In 2000, my mom called me and said she had found a place that I may really like, and I should come down and check out the Florida Keys. Once again, she led me onto a path that changed my life and has brought me more joy than I could ever imagine: fly fishing in salt water.
What did those early principles that you learned lead to?
This month, I leave for my 17th Tarpon season in a row and this will be the 14th season I've fished the 3 tarpon fly tournaments down in the Keys. I have won 2 of the tarpon fly tournaments and have a bunch of top 3 finishes. I also have won a fly fishing Redfish/Snook tournament and have won a fly fishing Sailfish tournament as well.

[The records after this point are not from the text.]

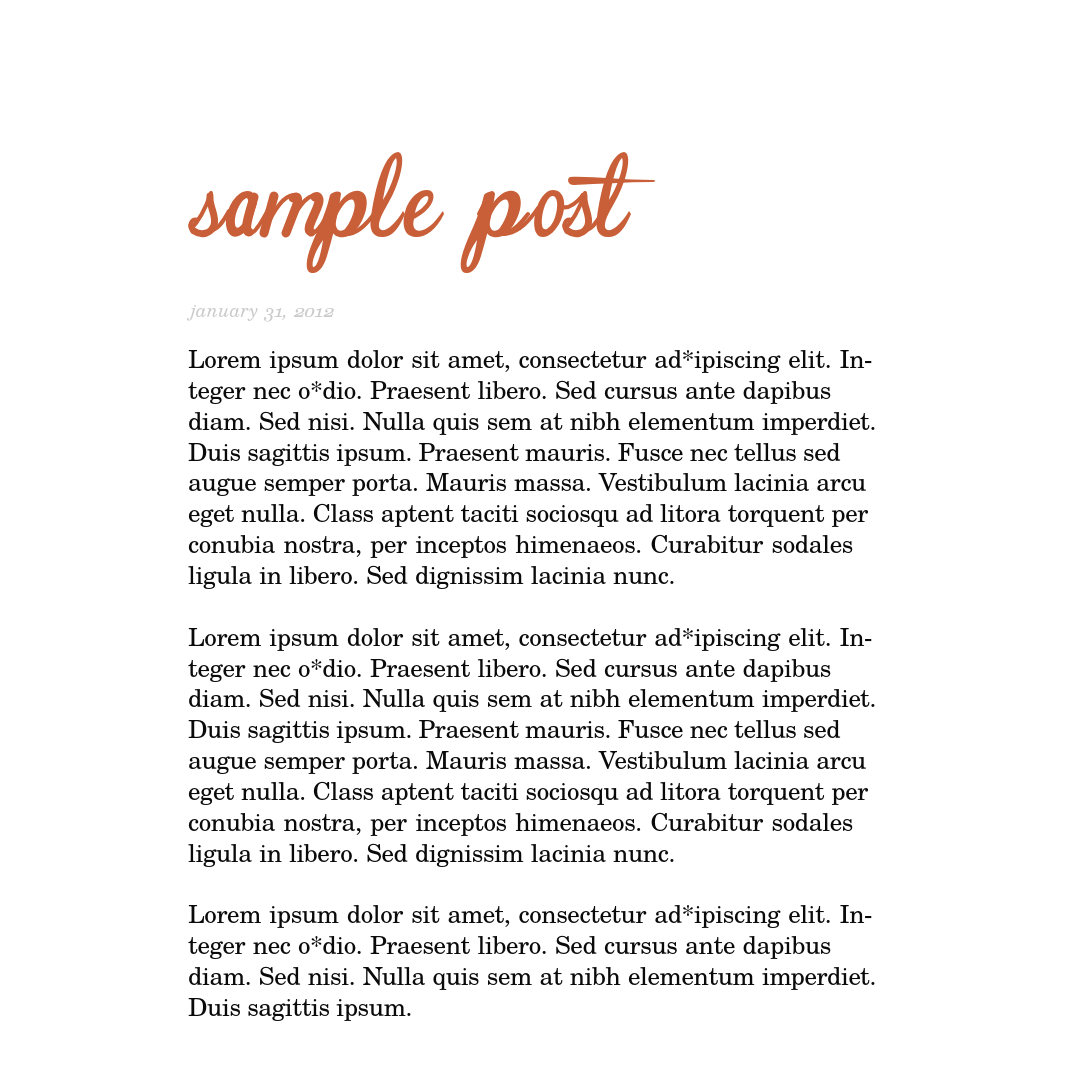
<!DOCTYPE html>
<html lang="en">
<head>
<meta charset="utf-8">
<title>sample post</title>
<style>
:root {
  --paper: #ffffff;
  --ink: #0a0a0a;
  --accent: #c95f38;
  --muted: #cbcbcb;
  --leading: 30.86px;
}
* { box-sizing: border-box; margin: 0; padding: 0; }
html, body { width: 1072px; height: 1072px; overflow: hidden; background: var(--paper); }
.post {
  display: flex;
  flex-direction: column;
  width: 1072px;
  height: 1072px;
  padding: 145px 184px 0 188px;
  color: var(--ink);
  font-family: "TeX Gyre Schola", "Noto Serif", serif;
}
.post-title { height: 135px; margin-left: -8px; }
.post-title svg { display: block; width: 480px; height: 135px; }
.lettering { fill: var(--accent); fill-rule: evenodd; }
.hairline, .stem { fill: none; stroke: var(--accent); stroke-linecap: round; stroke-linejoin: round; }
.hairline { stroke-width: 4; }
.stem { stroke-width: 9; }
.spine { stroke-width: 7; }
.post-date {
  height: 37px;
  margin: 0 0 20px 2px;
  color: var(--muted);
  font-size: 18.8px;
  font-style: italic;
  font-variant-numeric: oldstyle-nums;
  line-height: 0;
  white-space: nowrap;
}
.post-date::before { content: ""; display: inline-block; height: 37px; }
.post-body { display: flex; flex-direction: column; gap: var(--leading); }
.line {
  display: block;
  height: var(--leading);
  font-size: 25px;
  letter-spacing: -0.4px;
  line-height: 0;
  white-space: nowrap;
  text-align: justify;
  text-align-last: justify;
}
.line::before { content: ""; display: inline-block; height: var(--leading); }
.line:nth-child(1) { width: 684px; }
.line:nth-child(2) { width: 643px; }
.line:nth-child(3) { width: 688px; }
.line:nth-child(4) { width: 652px; }
.line:nth-child(5) { width: 678px; }
.line:nth-child(6) { width: 680px; }
.line:nth-child(7) { width: 665px; }
.line:nth-child(8) { width: 487px; }
.line.closing { width: 223px; }
</style>
</head>
<body>
<main class="post">
  <h1 class="post-title">
    <svg viewBox="180 145 480 135" role="img" aria-label="sample post">
      <defs>
        <g id="letter-s">
          <path class="hairline" d="M191 229C199 221 206 207 211 193M193 232C187 225 192 218 198 220M213 230C220 228 225 218 229 211"/>
          <path class="stem spine" d="M210 196C209 207 217 215 214 225C211 234 201 236 194 231"/>
        </g>
        <g id="letter-p">
          <path d="M330 195C333 191 341 190 341 194C338 215 332 240 327 256C323 269 317 274 312 273C305 272 306 262 309 252C314 236 325 218 330 195ZM323 240C316 250 311 262 313 267C317 268 321 254 323 240Z"/>
          <path d="M333 214C340 198 352 187 362 192C372 198 365 222 353 233C345 240 334 238 331 230ZM336 218C340 208 348 197 353 200C358 205 351 222 345 229C340 233 334 230 336 218Z"/>
          <path class="hairline" d="M349 234C360 232 368 222 374 214"/>
        </g>
        <path id="tall-loop" d="M398 152C406 153 402 176 392 196C386 208 380 216 379 224C378 231 384 232 390 227C396 222 400 216 403 211L405 214C399 228 392 238 382 237C372 237 369 229 371 217C374 196 382 154 398 152ZM396 158C391 162 386 182 383 200C392 186 399 164 396 158Z"/>
      </defs>
      <g class="lettering">
        <g id="word-sample">
          <use href="#letter-s"/>
          <g id="letter-a">
            <path d="M252 192C240 186 225 206 226 225C228 241 240 239 249 228L257 203ZM247 198C241 199 234 214 235 224C236 232 243 226 246 216C248 209 250 202 247 198Z"/>
            <path class="stem" d="M254 197C250 212 243 230 249 232"/>
            <path class="hairline" d="M249 234C257 233 264 216 271 205"/>
          </g>
          <g id="letter-m">
            <path class="stem" d="M274 196L264 233M293 198C298 195 299 199 296 207L286 233M315 197C320 195 320 201 317 208C312 220 306 230 311 232"/>
            <path class="hairline" d="M266 228C274 210 284 196 293 195M288 228C296 210 306 196 315 195M311 234C318 233 326 218 333 205"/>
          </g>
          <use href="#letter-p"/>
          <use href="#tall-loop"/>
          <path id="letter-e" d="M427 190C438 190 436 208 414 219C411 230 418 234 427 228C434 224 438 217 443 211L444 214C436 231 424 238 415 237C401 236 402 218 407 206C412 196 419 190 427 190ZM427 196C421 196 416 206 415 213C426 207 431 197 427 196Z"/>
        </g>
        <g id="word-post">
          <path class="hairline" d="M479 214C483 206 487 197 492 193"/>
          <use href="#letter-p" x="154"/>
          <path class="hairline" d="M505 234C520 232 530 220 538 208"/>
          <path id="letter-o" d="M553 190C565 190 567 206 561 220C556 231 549 237 543 237C532 237 533 218 537 207C541 196 547 190 553 190ZM552 196C546 198 541 214 542 225C543 233 550 229 554 220C559 208 558 195 552 196Z"/>
          <path class="hairline" d="M560 206C567 210 574 206 583 195"/>
          <use href="#letter-s" x="374"/>
          <use href="#tall-loop" x="226"/>
          <path id="crossbar" d="M570 177C590 176 620 180 654 180C656 181 655 182 652 182C625 182 600 184 574 185C567 185 567 178 570 177Z"/>
        </g>
      </g>
    </svg>
  </h1>
  <p class="post-date">january 31, 2012</p>
  <div class="post-body">
    <p>
      <span class="line">Lorem ipsum dolor sit amet, consectetur ad*ipiscing elit. In-</span>
      <span class="line">teger nec o*dio. Praesent libero. Sed cursus ante dapibus</span>
      <span class="line">diam. Sed nisi. Nulla quis sem at nibh elementum imperdiet.</span>
      <span class="line">Duis sagittis ipsum. Praesent mauris. Fusce nec tellus sed</span>
      <span class="line">augue semper porta. Mauris massa. Vestibulum lacinia arcu</span>
      <span class="line">eget nulla. Class aptent taciti sociosqu ad litora torquent per</span>
      <span class="line">conubia nostra, per inceptos himenaeos. Curabitur sodales</span>
      <span class="line">ligula in libero. Sed dignissim lacinia nunc.</span>
    </p>
    <p>
      <span class="line">Lorem ipsum dolor sit amet, consectetur ad*ipiscing elit. In-</span>
      <span class="line">teger nec o*dio. Praesent libero. Sed cursus ante dapibus</span>
      <span class="line">diam. Sed nisi. Nulla quis sem at nibh elementum imperdiet.</span>
      <span class="line">Duis sagittis ipsum. Praesent mauris. Fusce nec tellus sed</span>
      <span class="line">augue semper porta. Mauris massa. Vestibulum lacinia arcu</span>
      <span class="line">eget nulla. Class aptent taciti sociosqu ad litora torquent per</span>
      <span class="line">conubia nostra, per inceptos himenaeos. Curabitur sodales</span>
      <span class="line">ligula in libero. Sed dignissim lacinia nunc.</span>
    </p>
    <p>
      <span class="line">Lorem ipsum dolor sit amet, consectetur ad*ipiscing elit. In-</span>
      <span class="line">teger nec o*dio. Praesent libero. Sed cursus ante dapibus</span>
      <span class="line">diam. Sed nisi. Nulla quis sem at nibh elementum imperdiet.</span>
      <span class="line closing">Duis sagittis ipsum.</span>
    </p>
  </div>
</main>
</body>
</html>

I feel so blessed to have fly fishing in my life, and to have had parents that cared enough to take the time to introduce it to me. The places it’s taken me and the lessons I’ve learned along the way, have helped shape the man I am today.
What life lessons has fly fishing taught you?
Fly fishing teaches you humility and patience. It teaches you to slow down. It's an activity that requires such focus and concentration that you lose yourself in the moment and you clear your mind. Which in this fast paced electronic world, is a very good and needed thing.
It requires a lot of practice, and you build upon your skills over a lifetime. I’m still learning and fine tuning, and I love that my kids see that and are each developing their own skills.
It’s also great watching their confidence grow as they improve their own casting.
How are you implementing this with your own daughter and son?
As with any good outdoor activity, fly fishing teaches kids to care about the environment and to respect nature. It just happens. Kids that are out on the water or in nature, are more apt to care about what’s going on in the environment. They have more knowledge and first hand experience.
I love more than anything to pass on my skills. Not only to my kids, but to anyone with a real passion and desire to learn and get better.